    • Extra blocks of the lesion if tissue available - with or without specified margin as appropriate

  • All margins to be inked - use more than one colour if more than one margin present on a block

    • 'Fix' ink by dipping block briefly in 5% acetic acid before placing in cassette

  • If you are taking a block for a margin without a macroscopic lesion try to ensure it is at least 5mm wide, prefrerably 10mm, so that a comment such as the following becomes possible when no tumour is present in the section:

    • 'Medial margin > 10mm'

  • Be prepared to be flexible about block-taking - it should be an intelligent process tailored to the individual specimen

Specimen X ray for WLE below
The clip convention used in this case is 1 clip anterior; 2 clips medial and
3 clips inferior
WLE left breast before (left) and after slicing(right)
Arrow points to single anterior clip (barely visible)

Centre slice (left) and cut up for blocks (right)
Arrow points to tumour - see also specimen X ray above

Level 3 Specimens

Axillary Node Clearances - See Specimen types and tissue handling

"Benign Mastectomies"

  • These are usually undertaken as a 'balancing' procedure when the patient has already had a mastectomy for cancer or for prophylaxis in higher risk patients

  • The specimen should be sliced and examined for macroscopic abnormalities which should be sampled.

  • If no macroscopic abnormality is seen then take one block per quadrant, a block from the central area and a block from the nipple.

  • If an abnormality is picked up in these blocks further blocks can be taken from the specimen

Mastectomies for large single tumours

  • The emphasis in these specimens is to sample the tumour well

  • There is published evidence that additional sampling of quadrants in these specimens adds little

  • Some surgeons insist on knowing the status of the posterior margin even when the tumour is far away

  • In skin-sparing and subcutaneous mastectomies it is logical to examine the anterior (and other relevant) margin(s) if the tumour is close or the procedure was carried out for DCIS.

  • Sample the axilla in the normal way

Mastectomies following a "failed" wide local excision

  • The general principle in handling these specimens is to sample adequately the cavity to determine whether there is any residual disease.

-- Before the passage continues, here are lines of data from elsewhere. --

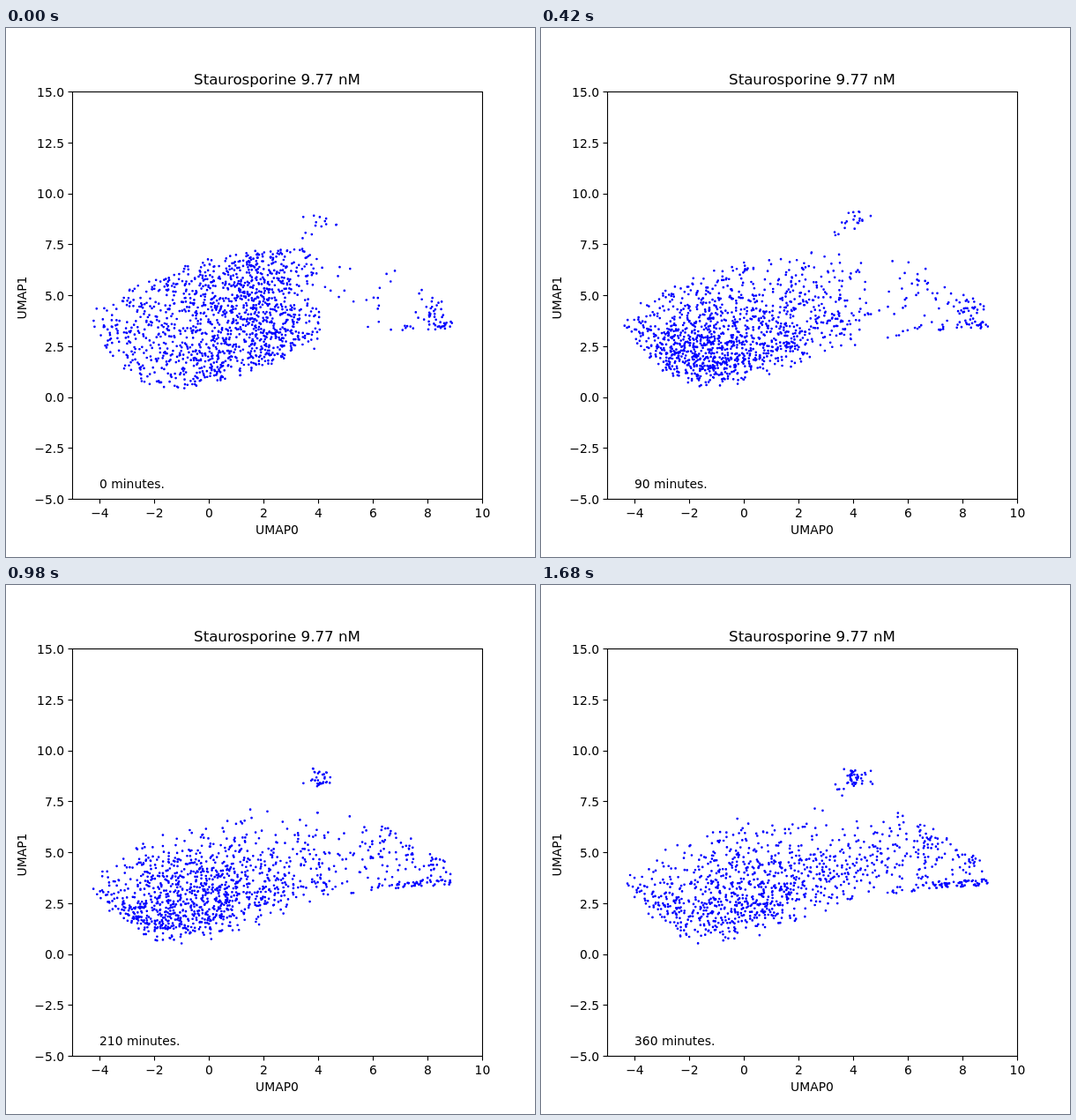
Recreate the animation shown at these times as an HTML page with a canvas. Size 600x600 px, loop 1820 ms.

```html
<!DOCTYPE html>
<html lang="en">
<head>
<meta charset="utf-8">
<title>Scatter over time</title>
<style>
  html, body { margin: 0; width: 100%; height: 100%; overflow: hidden; background: #fff; }
  svg, canvas { position: absolute; left: 0; top: 0; width: 600px; height: 600px; }
  text { font-family: "DejaVu Sans", Verdana, sans-serif; font-size: 13.89px; fill: #000; }
  .title { font-size: 16.67px; }
  .line { fill: none; stroke: #000; stroke-width: 1.11; }
</style>
</head>
<body>
<svg id="axes" viewBox="0 0 600 600"></svg>
<canvas id="dots" width="600" height="600"></canvas>
<script>
const STEP_MS = 140, STEPS = 13;
const px = x => 75 + (x + 5) * 31;
const py = y => 534 - (y + 5) * 23.1;

// Axes and labels
const svg = document.getElementById('axes');
function add(tag, attrs, content = '') {
  const el = document.createElementNS('http://www.w3.org/2000/svg', tag);
  for (const name in attrs) el.setAttribute(name, attrs[name]);
  el.textContent = content;
  return svg.appendChild(el);
}
const label = (content, x, y, anchor, more) =>
  add('text', { x, y, 'text-anchor': anchor, ...more }, content);
const signed = (v, digits) => (v < 0 ? '\u2212' : '') + Math.abs(v).toFixed(digits);
const crisp = v => Math.round(v) + 0.5;

add('rect', { class: 'line', x: 75.5, y: 72.5, width: 465, height: 462 });
for (let x = -4; x <= 10; x += 2) {
  add('path', { class: 'line', d: `M${crisp(px(x))} 534.5v5` });
  label(signed(x, 0), px(x) + 0.4, 555, 'middle');
}
for (let y = -5; y <= 15; y += 2.5) {
  add('path', { class: 'line', d: `M75.5 ${crisp(py(y))}h-5` });
  label(signed(y, 1), 66, Math.ceil(py(y) + 5.5), 'end');
}
label('Staurosporine 9.77 nM', 307.5, 64, 'middle', { class: 'title' });
label('UMAP0', 307.5, 574, 'middle');
label('UMAP1', 0, 0, 'middle', { transform: 'translate(23 306) rotate(-90)' });
const clock = label('', 106, 522, 'start');

// Outline of the whole cloud
const LEFT = -4.4, RIGHT = 8.95;
const low = x => x < -1.4
  ? 0.4 + 0.33 * (x + 1.4) ** 2
  : 0.4 + 3 * (1 - Math.exp(-(((x + 1.4) / 5.1) ** 2)));
const high = x => 7.3 - (x < 3 ? 0.058 : 0.094) * (x - 3) ** 2;
const inside = (x, y) => x < RIGHT && y > low(x) && y < high(x) + 0.3;

function seeded(seed) {
  return () => {
    seed = (seed + 0x6D2B79F5) | 0;
    let t = Math.imul(seed ^ (seed >>> 15), 1 | seed);
    t = (t + Math.imul(t ^ (t >>> 7), 61 | t)) ^ t;
    return ((t ^ (t >>> 14)) >>> 0) / 4294967296;
  };
}

function makeCloud(step) {
  const rnd = seeded(step * 7919 + 41);
  const bell = () => rnd() + rnd() + rnd() - 1.5;
  const triangle = (from, mode, to) => {
    const u = rnd(), span = to - from, rise = mode - from;
    return u < rise / span
      ? from + Math.sqrt(u * span * rise)
      : to - Math.sqrt((1 - u) * span * (to - mode));
  };
  const points = [];
  function fill(count, pick) {
    const end = points.length + Math.round(count);
    while (points.length < end) {
      const [x, y] = pick();
      if (inside(x, y)) points.push([x, y]);
    }
  }

  // Main body: its crest runs left, then drifts slowly back
  const crest = -2.3 + 4.1 * Math.exp(-0.9 * step) + 0.14 * step;
  const settle = 1 - 0.85 * Math.exp(-0.7 * step);
  fill(1350 - 37 * step, () => {
    const x = triangle(LEFT, crest, 4.4 + 0.12 * step);
    const f = rnd() < settle ? triangle(0, 0.2, 1) : rnd();
    return [x, low(x) + f * (high(x) - low(x))];
  });

  // Right side: a growing cloud, a thin lower band and the far end
  fill(20 + 9 * step, () => [6.5 + 2 * bell(), 5.1 + 1.8 * bell()]);
  fill(20 + 4 * step, () => {
    const x = 5 + 3.95 * Math.sqrt(rnd());
    return [x, low(x) + 0.35 * rnd()];
  });
  fill(32 - 1.3 * step, () => [8.25 + 0.6 * bell(), 4.3 + 0.9 * bell()]);

  // Small upper cluster with a trailing tail
  for (let n = 0; n < 14 + 2.3 * step; n++) {
    const u = rnd();
    points.push(rnd() < 0.28
      ? [3.3 + u, 8 + 0.6 * u + 0.4 * bell()]
      : [4.12 + 0.5 * bell(), 9.1 - 0.8 * u]);
  }
  return points;
}

const clouds = Array.from({ length: STEPS }, (_, step) => makeCloud(step));
const ctx = document.getElementById('dots').getContext('2d');
let shown = -1;

function show(step) {
  if (step === shown) return;
  shown = step;
  clock.textContent = step * 30 + ' minutes.';
  ctx.clearRect(0, 0, 600, 600);
  ctx.fillStyle = '#00f';
  ctx.beginPath();
  for (const [x, y] of clouds[step]) {
    ctx.moveTo(px(x) + 1.35, py(y));
    ctx.arc(px(x), py(y), 1.35, 0, Math.PI * 2);
  }
  ctx.fill();
}

const start = performance.now();
function tick() {
  const elapsed = Math.max(0, performance.now() - start);
  show(Math.floor(elapsed / STEP_MS) % STEPS);
  requestAnimationFrame(tick);
}
tick();
</script>
</body>
</html>
```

  • The rest of the specimen should be handled like any other mastectomy

Level 4 Specimens

Wide local excisions for small tumours

  • The secret for success here is a well fixed specimen.

  • Slice the wide local thinly and you should be able to spot a tumour down to 2 or 3mm.

  • If you can see the tumour, block the specimen as you would do so normally.

  • If you cannot, refer again to the specimen x ray which may help you and have a low threshold for putting the whole specimen through - as long as it is not too large

  • If the specimen is large, say part of an oncoplastic procedure, consider x raying the slices.

Wide local excisions for calcs

  • There are two principles here:

    1. If the specimen is small, block it all.

    2. If the specimen is larger, x ray the slices - it is the only way to be confident that you are blocking the right tissue

Mastectomies for calcs

  • Unless there is a gross abnormality such as a large area of comedo type DCIS my recommendation is to x ray the slices and take blocks accordingly

  • Any other approach runs the risk of mis-sampling the specimen.

Mastectomies for multiple lesions

  • A well fixed mastectomy will save you a lot of trouble here.

  • The specimen x ray may show tissue markers or calcs which at least lets you know what you are supposed to be sampling.

  • Reviewing the laboratory computer record will often give you more information than is supplied on the request form.

  • In the end, if you cannot see the tissue markers or all the tumours identified pre-operatively, you will need to x ray the slices and take it from there.

Return to top of page